Meanwhile, the EU is set to secure 12.5 million doses of the Pfizer-BioNTech vaccine before the end of the year after regulators gave it the green light yesterday. EU countries are expected to begin vaccinating their populations as early as Sunday.
CNN also reported Tuesday that Pfizer and Moderna were among those vaccine producers that were testing their vaccines on the new variant of the coronavirus found in the UK to ensure it can still provide immunity. Producers are confident existing vaccines will still prove effective, but it is expected to take weeks to provide any firm insight.
Forex: Pound gains on dollar but loses ground against euro
GBP/USD traded at 1.34190 at midday, down 0.3% from 1.34651 at the end of play on Monday.
EUR/USD was trading slightly lower at 1.22348 from 1.22437.
Meanwhile, Brexit uncertainty saw EUR/GBP move 0.3% higher at 0.91191 at midday from 0.90934 at the close yesterday.
Commodities: Virus fears prevent oil pushing higher
Oil prices climbed to a nine-month high last week on hopes that the introduction of vaccines would allow countries to lift restrictions and get their economies back up and running. However, prices have struggled to move higher since then as fears grow that demand will remain subdued going into 2021 as the new virus strain forces countries to enforce tighter restrictions.
Brent traded at $50.61 at midday, holding steady from $50.87 at the close on Monday, while WTI was at $47.58 from $47.86.
Gold was also broadly flat at $1873 from $1878 at yesterday’s close.
Market-moving events in the economic calendar
From time to time, GAIN Capital Australia Pty Ltd (“we”, “our”) website may contain links to other sites and/or resources provided by third parties. These links and/or resources are provided for your information only and we have no control over the contents of those materials, and in no way endorse their content. Any analysis, opinion, commentary or research-based material on our website is for information and educational purposes only and is not, in any circumstances, intended to be an offer, recommendation or solicitation to buy or sell. You should always seek independent advice as to your suitability to speculate in any related markets and your ability to assume the associated risks, if you are at all unsure. No representation or warranty is made, express or implied, that the materials on our website are complete or accurate. We are not under any obligation to update any such material.
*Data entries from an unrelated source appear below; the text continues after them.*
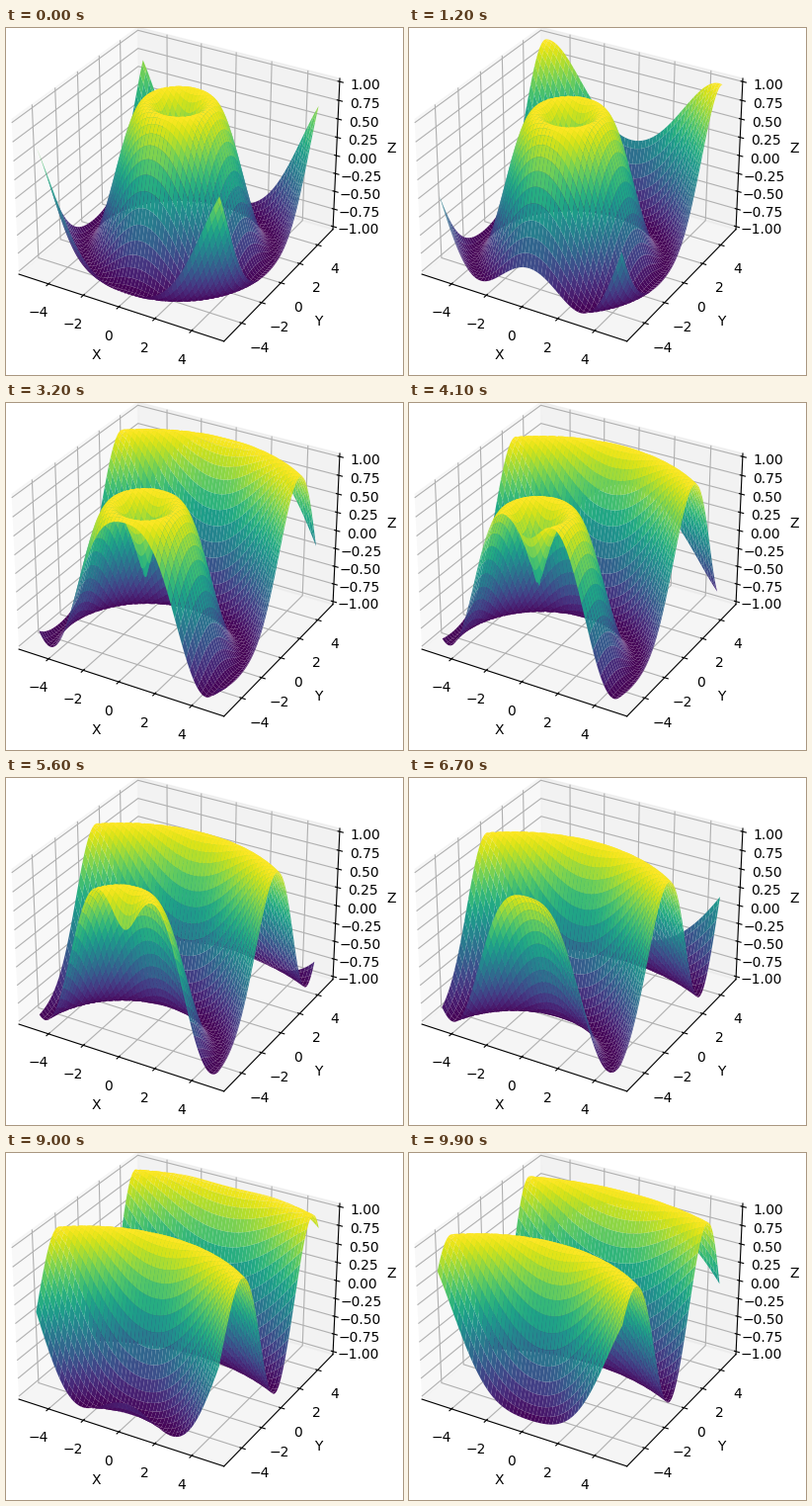
A matplotlib script that plays this animation: 402x351 px, repeating every 10 s.

```python
import numpy as np
import matplotlib.pyplot as plt
from matplotlib.animation import FuncAnimation

W, H, DPI = 402, 351, 100
FRAMES, INTERVAL = 100, 100

# The tiny excess keeps rounding from losing a pixel
fig = plt.figure(figsize=((W + 0.01) / DPI, (H + 0.01) / DPI), dpi=DPI)
# The axes box is larger than the stage, so the plot fills it
ax = fig.add_axes([-78 / W, 10.8 / H, 496 / W, 369.6 / H], projection="3d")

pad = 25 / 24
ax.set(xlim=(-5.5 * pad, 5.5 * pad), ylim=(-5.5 * pad, 5.5 * pad),
       zlim=(-pad, pad), xlabel="X", ylabel="Y", zlabel="Z")

axis = np.linspace(-5, 5, 100)
X, Y = np.meshgrid(axis, axis)


def update(i):
    """Radial sine wave whose centre drifts along -Y."""
    for surface in list(ax.collections):
        surface.remove()
    Z = np.sin(np.hypot(X, Y + 0.1 * i))
    return ax.plot_surface(X, Y, Z, cmap="viridis"),


anim = FuncAnimation(fig, update, frames=FRAMES, interval=INTERVAL,
                     repeat=True, repeat_delay=0, blit=False)
plt.show()
```
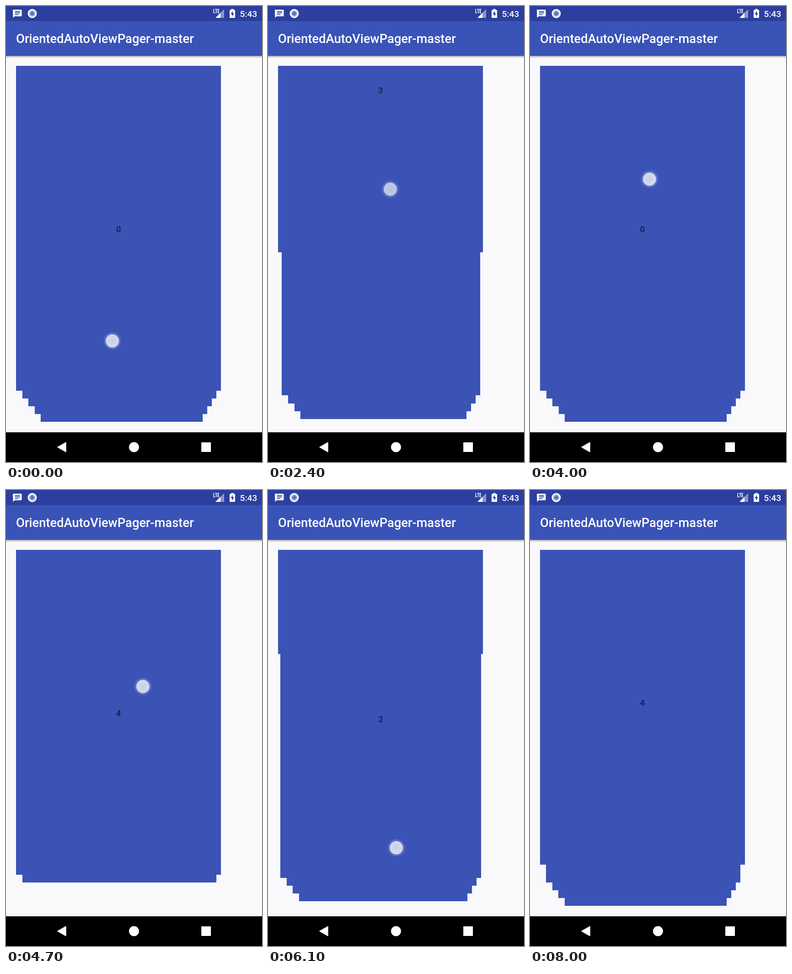
Animation of 561x998 px, one loop 8.1 s. Source, as an HTML page:

```html
<!DOCTYPE html>
<html lang="en">
<head>
<meta charset="utf-8">
<title>Stacked pager</title>
<style>
  html, body { margin: 0; width: 100%; height: 100%; overflow: hidden; background: #f9f8fb; }
  svg { display: block; width: 100%; height: 100%; }
  text { font-family: Roboto, "Open Sans", sans-serif; }
</style>
</head>
<body>
<svg viewBox="0 0 561 998">
  <defs>
    <linearGradient id="shade" x2="0" y2="1">
      <stop offset="0" stop-color="#000" stop-opacity=".36"/>
      <stop offset=".45" stop-color="#000" stop-opacity=".12"/>
      <stop offset="1" stop-color="#000" stop-opacity="0"/>
    </linearGradient>
    <radialGradient id="glow">
      <stop offset=".7" stop-color="#fff" stop-opacity=".3"/>
      <stop offset="1" stop-color="#fff" stop-opacity="0"/>
    </radialGradient>
    <radialGradient id="core">
      <stop offset="0" stop-color="#fff" stop-opacity=".6"/>
      <stop offset="1" stop-color="#fff" stop-opacity=".7"/>
    </radialGradient>
    <clipPath id="frame"><rect x="22" y="131" width="449" height="780"/></clipPath>
  </defs>

  <rect width="561" height="998" fill="#f9f8fb"/>
  <g id="pages" clip-path="url(#frame)"></g>

  <rect y="109" width="561" height="6" fill="url(#shade)"/>
  <rect y="33" width="561" height="76" fill="#3a53b7"/>
  <rect width="561" height="33" fill="#2c3f9f"/>
  <text x="22" y="81.3" font-size="27.4" font-weight="500" fill="#fff">OrientedAutoViewPager-master</text>

  <!-- status icons -->
  <path d="M15 8H33Q34.500 8 34.500 9.500V21Q34.500 22.500 33 22.500H19L15.500 26Z" fill="#fff"/>
  <path d="M19.500 11.800H31M19.500 15.200H31M19.500 18.600H27.500" stroke="#2c3f9f" stroke-width="1.700"/>
  <circle cx="57.500" cy="16.500" r="10" fill="#f4f5fb"/>
  <circle cx="57.500" cy="16.500" r="6.500" fill="#94a0d6"/>
  <circle cx="57.500" cy="16.500" r="3.500" fill="#5a6bbb"/>
  <path d="M478 7V26H459Z" fill="#8a95cb"/>
  <path d="M470 15V26H459Z" fill="#fff"/>
  <path d="M455.200 6.500V15H458.200M458.300 7.200H463M460.700 7V15.700M467.300 7.200H464.500V15H467.300M464.500 11H467"
        fill="none" stroke="#fff" stroke-width="1.500"/>
  <path d="M490 9.500Q490 8.500 491 8.500H493.500V6.500H498.500V8.500H501Q502 8.500 502 9.500V25Q502 26 501 26H491Q490 26 490 25Z" fill="#fff"/>
  <path d="M497 10.500L492.500 18H495.500V23.500L499.800 16H497Z" fill="#2c3f9f"/>
  <text x="512.500" y="23.500" font-size="19.200" font-weight="500" fill="#fff">5:43</text>

  <!-- navigation bar -->
  <rect y="933" width="561" height="65"/>
  <g fill="#fff" stroke="#fff" stroke-width="2" stroke-linejoin="round">
    <path d="M113.500 965.500L131 955.500V975.500Z"/>
    <circle cx="280.500" cy="965.500" r="10"/>
    <rect x="429" y="956" width="19" height="19"/>
  </g>

  <g id="finger">
    <circle r="20" fill="url(#glow)"/>
    <circle r="14.300" fill="url(#core)"/>
  </g>
</svg>
<script>
const LOOP = 8100, STEP = 100;
const PITCH = 780, SLOP = 22, FADE = 170, DEPTH = 5;
const CX = 246.5, CY = 486.5, W = 449, H = 711;

// press time, release time, press x, y, release x, y
const swipes = [
  [0, 350, 233, 733, 248, 398],
  [700, 1058, 238, 733, 250, 395],
  [1380, 1730, 246, 720, 260, 400],
  [2080, 2380, 254, 638, 268, 401],
  [2760, 3080, 254, 710, 266, 390],
  [4000, 4270, 262, 379, 268, 759],
  [4700, 4900, 300, 430, 290, 810],
  [5300, 5500, 295, 440, 284, 820],
  [5880, 6120, 290, 464, 280, 827.5],
  [6610, 6880, 288, 420, 280, 800],
  [7200, 7785, 286, 410, 278, 840]
].map(([down, up, x0, y0, x1, y1]) => ({ down, up, x0, y0, x1, y1 }));

const mix = (a, b, u) => a + (b - a) * u;

const svgNode = (name, attrs, parent) => {
  const node = document.createElementNS("http://www.w3.org/2000/svg", name);
  for (const key in attrs) node.setAttribute(key, attrs[key]);
  return parent.appendChild(node);
};

const stack = document.getElementById("pages");
const finger = document.getElementById("finger");
const cards = Array.from({ length: DEPTH }, () => {
  const group = svgNode("g", {}, stack);
  svgNode("rect", { x: -W / 2, y: -H / 2, width: W, height: H, fill: "#3b53b5", "shape-rendering": "crispEdges" }, group);
  const label = svgNode("text", {
    y: 8, "text-anchor": "middle", "font-size": 19.2, "font-weight": 700, "fill-opacity": 0.55
  }, group);
  return { group, label };
}).reverse();

function touchAt(s, t) {
  const u = Math.min(1, (t - s.down) / (s.up - s.down)) ** 1.5;
  const alpha = Math.max(0, 1 - Math.max(0, t - s.up) / FADE);
  return { x: mix(s.x0, s.x1, u), y: mix(s.y0, s.y1, u), alpha };
}

// Share of one page covered by a swipe: dragged first, then a quintic settle.
function progress(s, t, touch) {
  const dragged = Math.max(0, Math.abs(touch.y - s.y0) - SLOP) / PITCH;
  if (t <= s.up) return dragged;
  const u = Math.min(1, (t - s.up) / (s.y1 < s.y0 ? 600 : 500));
  return 1 - (1 - dragged) * (1 - u) ** 5;
}

function placeCard({ group, label }, index, pos) {
  const k = Math.max(0, pos);
  const x = CX + 1.8 * k;
  const y = CY + (pos < 0 ? pos * PITCH : 35.8 * k);
  group.setAttribute("transform", `translate(${x} ${y}) scale(${1 - 0.0526 * k})`);
  label.textContent = ((index % 5) + 5) % 5;
}

function render(t) {
  let scroll = 0, current;
  for (const s of swipes) {
    if (s.down > t) break;
    const touch = touchAt(s, t);
    const next = swipes[swipes.indexOf(s) + 1];
    const done = next && next.down <= t;
    scroll += (s.y1 < s.y0 ? 1 : -1) * (done ? 1 : progress(s, t, touch));
    current = touch;
  }

  const first = Math.floor(scroll + 1e-6);
  // Deeper pages are detached after the first backward release until the next one.
  const last = t >= swipes[5].up && t < swipes[6].up ? 5 : Infinity;
  cards.forEach((card, i) => {
    const index = first + i;
    card.group.style.display = index > last ? "none" : "";
    placeCard(card, index, index - scroll);
  });

  finger.setAttribute("transform", `translate(${current.x} ${current.y})`);
  finger.setAttribute("opacity", current.alpha);
}

const begin = performance.now();
function tick() {
  const t = (performance.now() - begin) % LOOP;
  render(Math.floor(t / STEP) * STEP);
  requestAnimationFrame(tick);
}
tick();
</script>
</body>
</html>
```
As such, we (and/or our associated companies) will not be responsible or liable for any loss or damage incurred by you or any third party arising out of, or in connection with, any use of the information on our website (other than with regards to any duty or liability that we are unable to limit or exclude by law or under the applicable regulatory system) and any such liability is hereby expressly disclaimed.